At noon, we were brought around for a short tour in Thessaloniki by Mr. and Mrs. Chatzigiannis (Pavlos and Nancy). We had a great time looking at some of the historical places in different parts of the city and got ourselves some souvenirs, of course. 

 Thessaloniki is Greece's second major economic, industrial, commercial and political centre, and a major transportation hub for the rest of southeastern Europe; its commercial port is also of great importance for Greece and the southeastern European hinterland. The city is renowned for its festivals, events and vibrant cultural life in general, and it is considered to be the cultural capital of Greece. 

According to the history, this city was founded around 315 BC by the King Cassander of Macedon. He named this city after his wife Thessalonike, a half-sister of Alexander the Great and princess of Macedon as daughter of Philip II. Under the kingdom of Macedon the city retained its own autonomy and parliament and evolved to become the most important city in Macedon.

We were brought to the Castle of Thessaloniki - The Heptapyrgion Castle or Yedi Kule. It was located on a hill above the Old Town (Ano Poli). Its location gives gorgeous view to the city, the port and the Aegean Sea. 


The Castle of Thessaloniki was built on the spot of  of the ancient Acropolis, founded by Cassander in 316 B.C. The walls of the castle, that are still visible today, date from 4th century A.D. In fact, the Castle has 10 towers in total, although its name Heptapyrgion means "Seven Towers". 

Till the 1890s the Castle was the seat of the garrison commanders and then it was turned into a prison for 100 years. The prison was known as a severe place of torture. After the damages during war and earthquakes throughout the time line, the empty Castle of Thessaloniki is today under restoration but open for visitors.


We then went to the central of the city to visit the Roman Forum of Thessaloniki. All the pictures about the Forum of Roman are as above.  

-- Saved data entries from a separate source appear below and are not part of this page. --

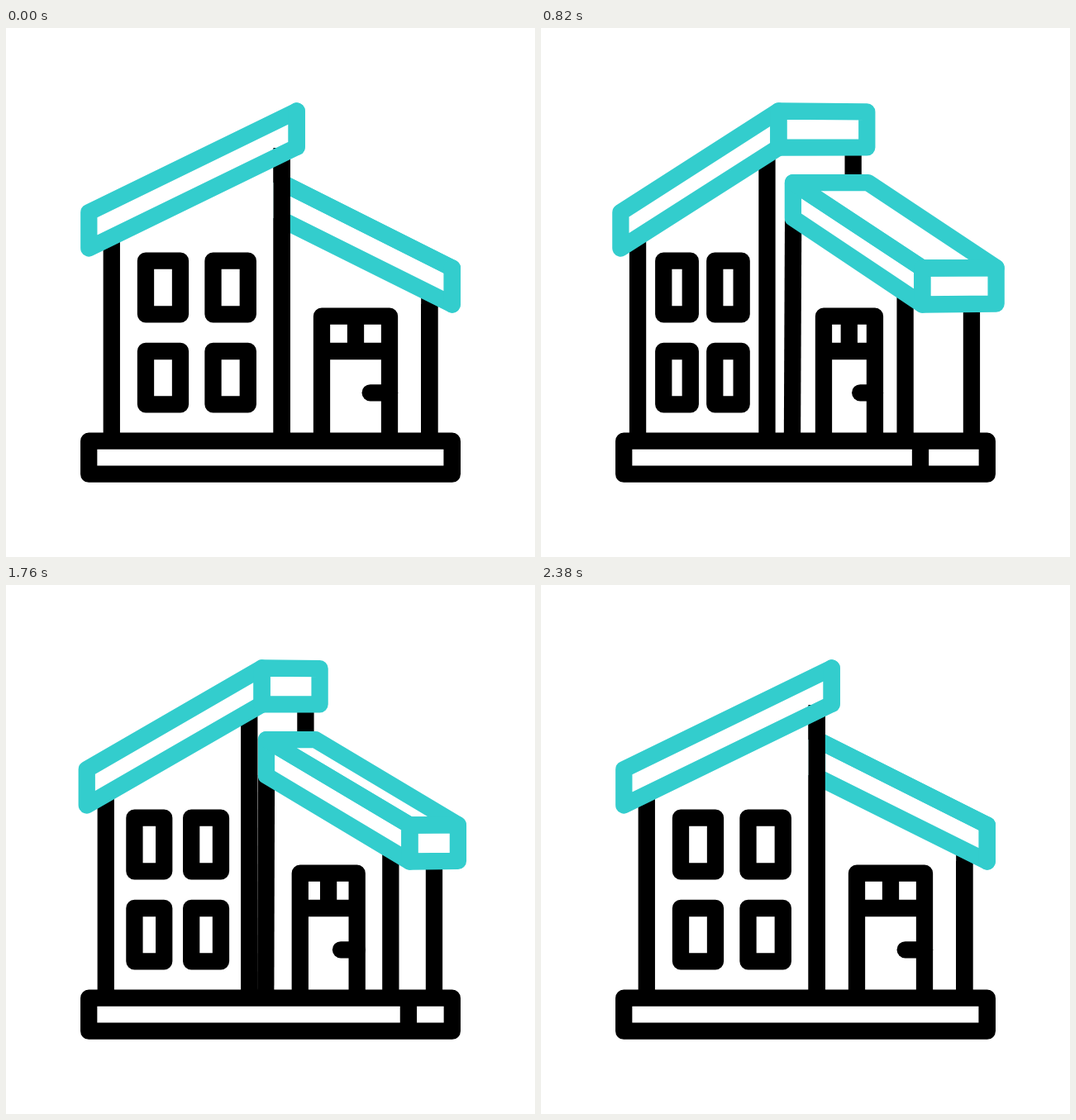
Write an HTML page with a canvas that moves like this. It is 640 by 640 pixels and loops after 2.4 s.

```html
<!DOCTYPE html>
<html lang="en">
<head>
<meta charset="utf-8">
<title>Turning house</title>
<style>
html, body { margin: 0; width: 100%; height: 100%; overflow: hidden; background: #fff; }
canvas { display: block; width: 640px; height: 640px; }
</style>
</head>
<body>
<canvas id="stage" width="640" height="640"></canvas>
<script>
const ctx = document.getElementById('stage').getContext('2d');
const LOOP = 2400;
const INK = '#000';
const TEAL = '#33cdcd';

// Symmetric cubic-bezier(.8, 0, .2, 1)
function ease(x) {
  if (x <= 0) return 0;
  if (x >= 1) return 1;
  let lo = 0, hi = 1;
  for (let i = 0; i < 24; i++) {
    const s = (lo + hi) / 2, r = 1 - s;
    if (2.4 * s * r * r + 0.6 * s * s * r + s * s * s < x) lo = s;
    else hi = s;
  }
  return lo * lo * (3 - 2 * lo);
}

function turnAt(time) {
  return ease(Math.min(time / 1204, (2385 - time) / 1200));
}

function path(color, points, closed = false, cap = 'butt') {
  ctx.strokeStyle = color;
  ctx.lineCap = cap;
  ctx.beginPath();
  points.forEach(([x, y]) => ctx.lineTo(x, y));
  if (closed) ctx.closePath();
  ctx.stroke();
}

function box(left, top, right, bottom) {
  path(INK, [[left, top], [right, top], [right, bottom], [left, bottom]], true);
}

function post(x, top, bottom = 500, foot = x) {
  path(INK, [[x, top], [foot, bottom]]);
}

function draw(time) {
  const p = turnAt(time);
  const mix = (front, turned) => front + (turned - front) * p;

  ctx.fillStyle = '#fff';
  ctx.fillRect(0, 0, 640, 640);
  ctx.lineWidth = 20.3;
  ctx.lineJoin = 'round';

  // Walls behind the low roof
  post(mix(333.6, 382), 145, 187);
  post(mix(512.3, 521.8), 334);
  post(mix(333.7, 302.3), 230, 500, mix(333.7, 301));
  post(mix(512.3, 433.5), 321);

  // Door
  const doorL = mix(382, 338), doorR = mix(464, 398), bar = mix(423, 367.8);
  path(INK, [[doorL, 500], [doorL, 348.7], [doorR, 348.7], [doorR, 500]]);
  path(INK, [[doorL, 391], [doorR, 391]]);
  post(bar, 348.7, 391);
  path(INK, [[mix(440.7, 380.8), 441.3], [doorR, 441.3]], false, 'round');

  // Low roof
  const lowL = mix(334, 302), lowR = mix(539.8, 453.5);
  const sideR = mix(539.8, 551.7), sideTop = mix(290.5, 290);
  path(TEAL, [[lowL, 187.2], [lowR, 290.5], [lowR, 334.5], [lowL, mix(232, 229.7)]], true);
  path(TEAL, [[lowL, 187.2], [mix(334, 402), 187.2], [sideR, sideTop], [lowR, 290.5]], true);
  path(TEAL, [[lowR, 290.5], [sideR, sideTop], [sideR, mix(334.5, 333.5)], [lowR, 334.5]], true);

  // Tower front
  post(mix(127.8, 116), 253);
  post(mix(333.7, 267.5), 153);
  for (const [top, bottom] of [[281.7, 346.3], [391, 455.3]]) {
    box(mix(169, 146.2), top, mix(211, 177.8), bottom);
    box(mix(250.5, 206.3), top, mix(292.8, 237.7), bottom);
  }

  // Tower roof
  const roofL = mix(100.3, 96), ridge = mix(351.7, 281), roofR = mix(351.7, 398.5);
  const ridgeLow = mix(144, 144.7);
  path(TEAL, [[roofL, 223], [ridge, 100.5], [ridge, ridgeLow], [roofL, 266.5]], true);
  path(TEAL, [[ridge, 100.5], [roofR, mix(100.5, 101.4)], [roofR, mix(144, 144.5)], [ridge, ridgeLow]], true);

  // Base
  box(100.2, 499.7, 539.8, 539.7);
  post(mix(539.8, 451), 500, 540);
}

function tick() {
  draw(performance.now() % LOOP);
  requestAnimationFrame(tick);
}
tick();
</script>
</body>
</html>
```
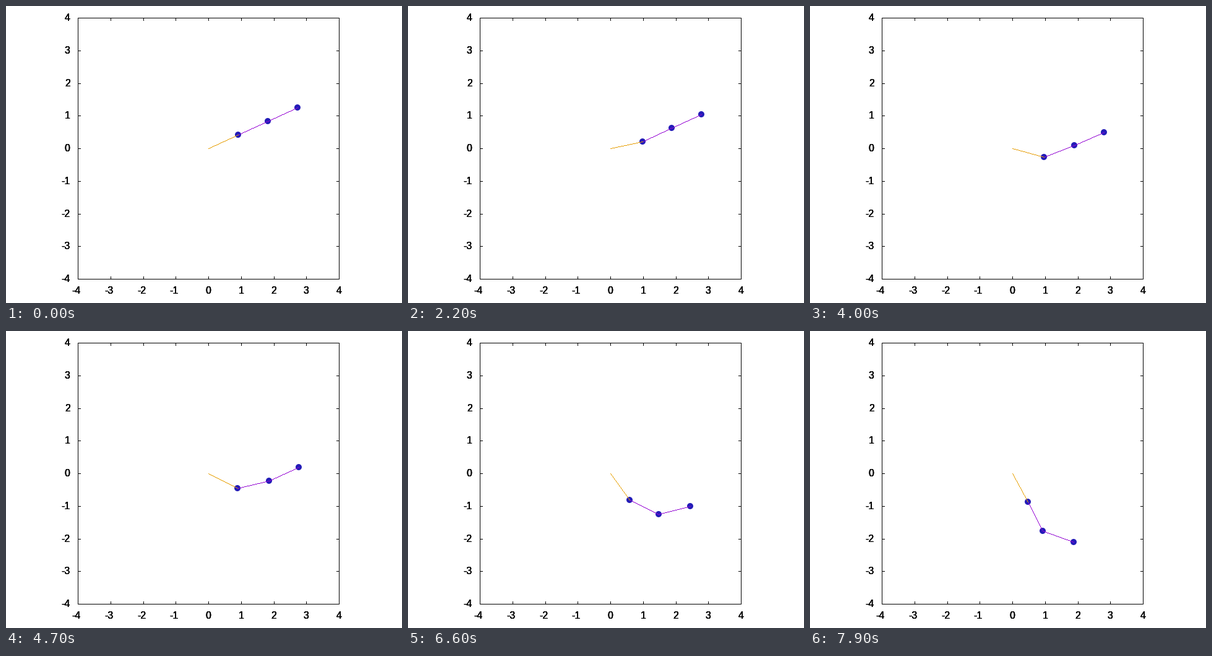
Write a matplotlib script that moves like this. It is 640 px wide and 480 px high and loops after 8 s.

```python
import numpy as np
import matplotlib.pyplot as plt
from matplotlib.animation import FuncAnimation
from matplotlib.collections import PolyCollection
from matplotlib.patches import Circle

W, H, DPI = 640, 480, 100
PX = 72 / DPI                      # one pixel in points
LEFT, TOP, SIDE = 116, 19, 422     # plot box in pixels
FRAMES, STEP_MS = 80, 100
G, DT, SUB = 9.8, 0.01, 10         # gravity, time per frame, substeps

PURPLE, ORANGE, BLUE = "#9400d3", "#e69f00", "#241cb8"


def to_px(x, y):
    """Plot units to whole pixel columns and rows."""
    s = SIDE / 8
    col = np.floor(LEFT + (np.asarray(x) + 4) * s + 0.5)
    row = np.floor(TOP + (4 - np.asarray(y)) * s + 0.5)
    return col, row


# Triple pendulum: unit rods, unit masses, angles measured from straight down
LOAD = np.array([[3, 2, 1], [2, 2, 1], [1, 1, 1]], float)


def deriv(state):
    th, om = state
    d = th[:, None] - th[None, :]
    force = -(LOAD * np.sin(d)) @ om**2 - G * np.diag(LOAD) * np.sin(th)
    return np.array([om, np.linalg.solve(LOAD * np.cos(d), force)])


def rk4(s, h):
    a = deriv(s)
    b = deriv(s + h / 2 * a)
    c = deriv(s + h / 2 * b)
    d = deriv(s + h * c)
    return s + h / 6 * (a + 2 * b + 2 * c + d)


def simulate():
    s = np.array([[2.0] * 3, [0.0] * 3])
    poses = []
    for _ in range(FRAMES):
        poses.append(s[0].copy())
        for _ in range(SUB):
            s = rk4(s, DT / SUB)
    return poses


def cells(xs, ys):
    """Unit squares of a stepped, one-pixel-wide polyline."""
    squares = []
    for xa, ya, xb, yb in zip(xs, ys, xs[1:], ys[1:]):
        n = int(max(abs(xb - xa), abs(yb - ya))) + 1
        cols = np.floor(np.linspace(xa, xb, n) + 0.5)
        rows = np.floor(np.linspace(ya, yb, n) + 0.5)
        squares += [[(c, r), (c + 1, r), (c + 1, r + 1), (c, r + 1)]
                    for c, r in zip(cols, rows)]
    return squares


poses = simulate()

fig = plt.figure(figsize=(W / DPI, H / DPI), dpi=DPI, facecolor="white")
ax = fig.add_axes([0, 0, 1, 1])
ax.set_xlim(0, W)
ax.set_ylim(H, 0)
ax.axis("off")


def pixel_line(color, z):
    return ax.add_collection(
        PolyCollection([], facecolors=color, linewidths=0, zorder=z),
        autolim=False)


def label(x, y, text, ha):
    # repeated drawing thickens the smooth edges
    for _ in range(4):
        ax.text(x, y, text, ha=ha, va="baseline", color="black",
                family="Liberation Sans", fontsize=16 * PX)


x0, x1, y0, y1 = LEFT, LEFT + SIDE, TOP, TOP + SIDE
grid = cells([x0, x1, x1, x0, x0], [y0, y0, y1, y1, y0])
for v in range(-4, 5):
    tx, ty = to_px(v, v)
    for edge, inner in ((y0, y0 + 4), (y1, y1 - 4)):
        grid += cells([tx, tx], [edge, inner])
    for edge, inner in ((x0, x0 + 4), (x1, x1 - 4)):
        grid += cells([edge, inner], [ty, ty])
    label(tx - (2.5 if v < 0 else 0), 465, str(v), "center")
    label(103.5, ty + 5, str(v), "right")
pixel_line("black", 1).set_verts(grid)

bobs = [ax.add_patch(Circle((0, 0), 5, fc=BLUE, ec="none", zorder=3))
        for _ in range(3)]
chain = pixel_line(PURPLE, 4)
arm = pixel_line(ORANGE, 5)


def draw(i):
    th = poses[i]
    xs, ys = to_px(np.append(0, np.cumsum(np.sin(th))),
                   np.append(0, -np.cumsum(np.cos(th))))
    arm.set_verts(cells(xs[:2], ys[:2]))
    chain.set_verts(cells(xs[1:], ys[1:]))
    for bob, x, y in zip(bobs, xs[1:], ys[1:]):
        bob.center = (x, y)
    return [*bobs, chain, arm]


anim = FuncAnimation(fig, draw, frames=FRAMES, interval=STEP_MS,
                     repeat=True, repeat_delay=0, blit=False)
plt.show()
```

Later in the afternoon, we paid a visit to the White Tower. It is a monument and museum on the waterfront of the city of Thessaloniki, capital of the region of Macedonia in northern Greece and a symbol of Greek sovereignty over Macedonia. The present tower replaced an old Byzantine fortification which was mentioned around the 12th century and reconstructed by the Ottomans to fortify the city's harbour; it became a notorious prison and scene of mass executions during the period of Ottoman rule. It was substantially remodeled and its exterior was whitewashed after Greece gained control of the city in 1912. It has been adopted as the symbol of the city.

Last but not least we paid a visit to DXN Greece office in Cosmos Building. Things have improved so much since last year when I came here last year.


1 comment: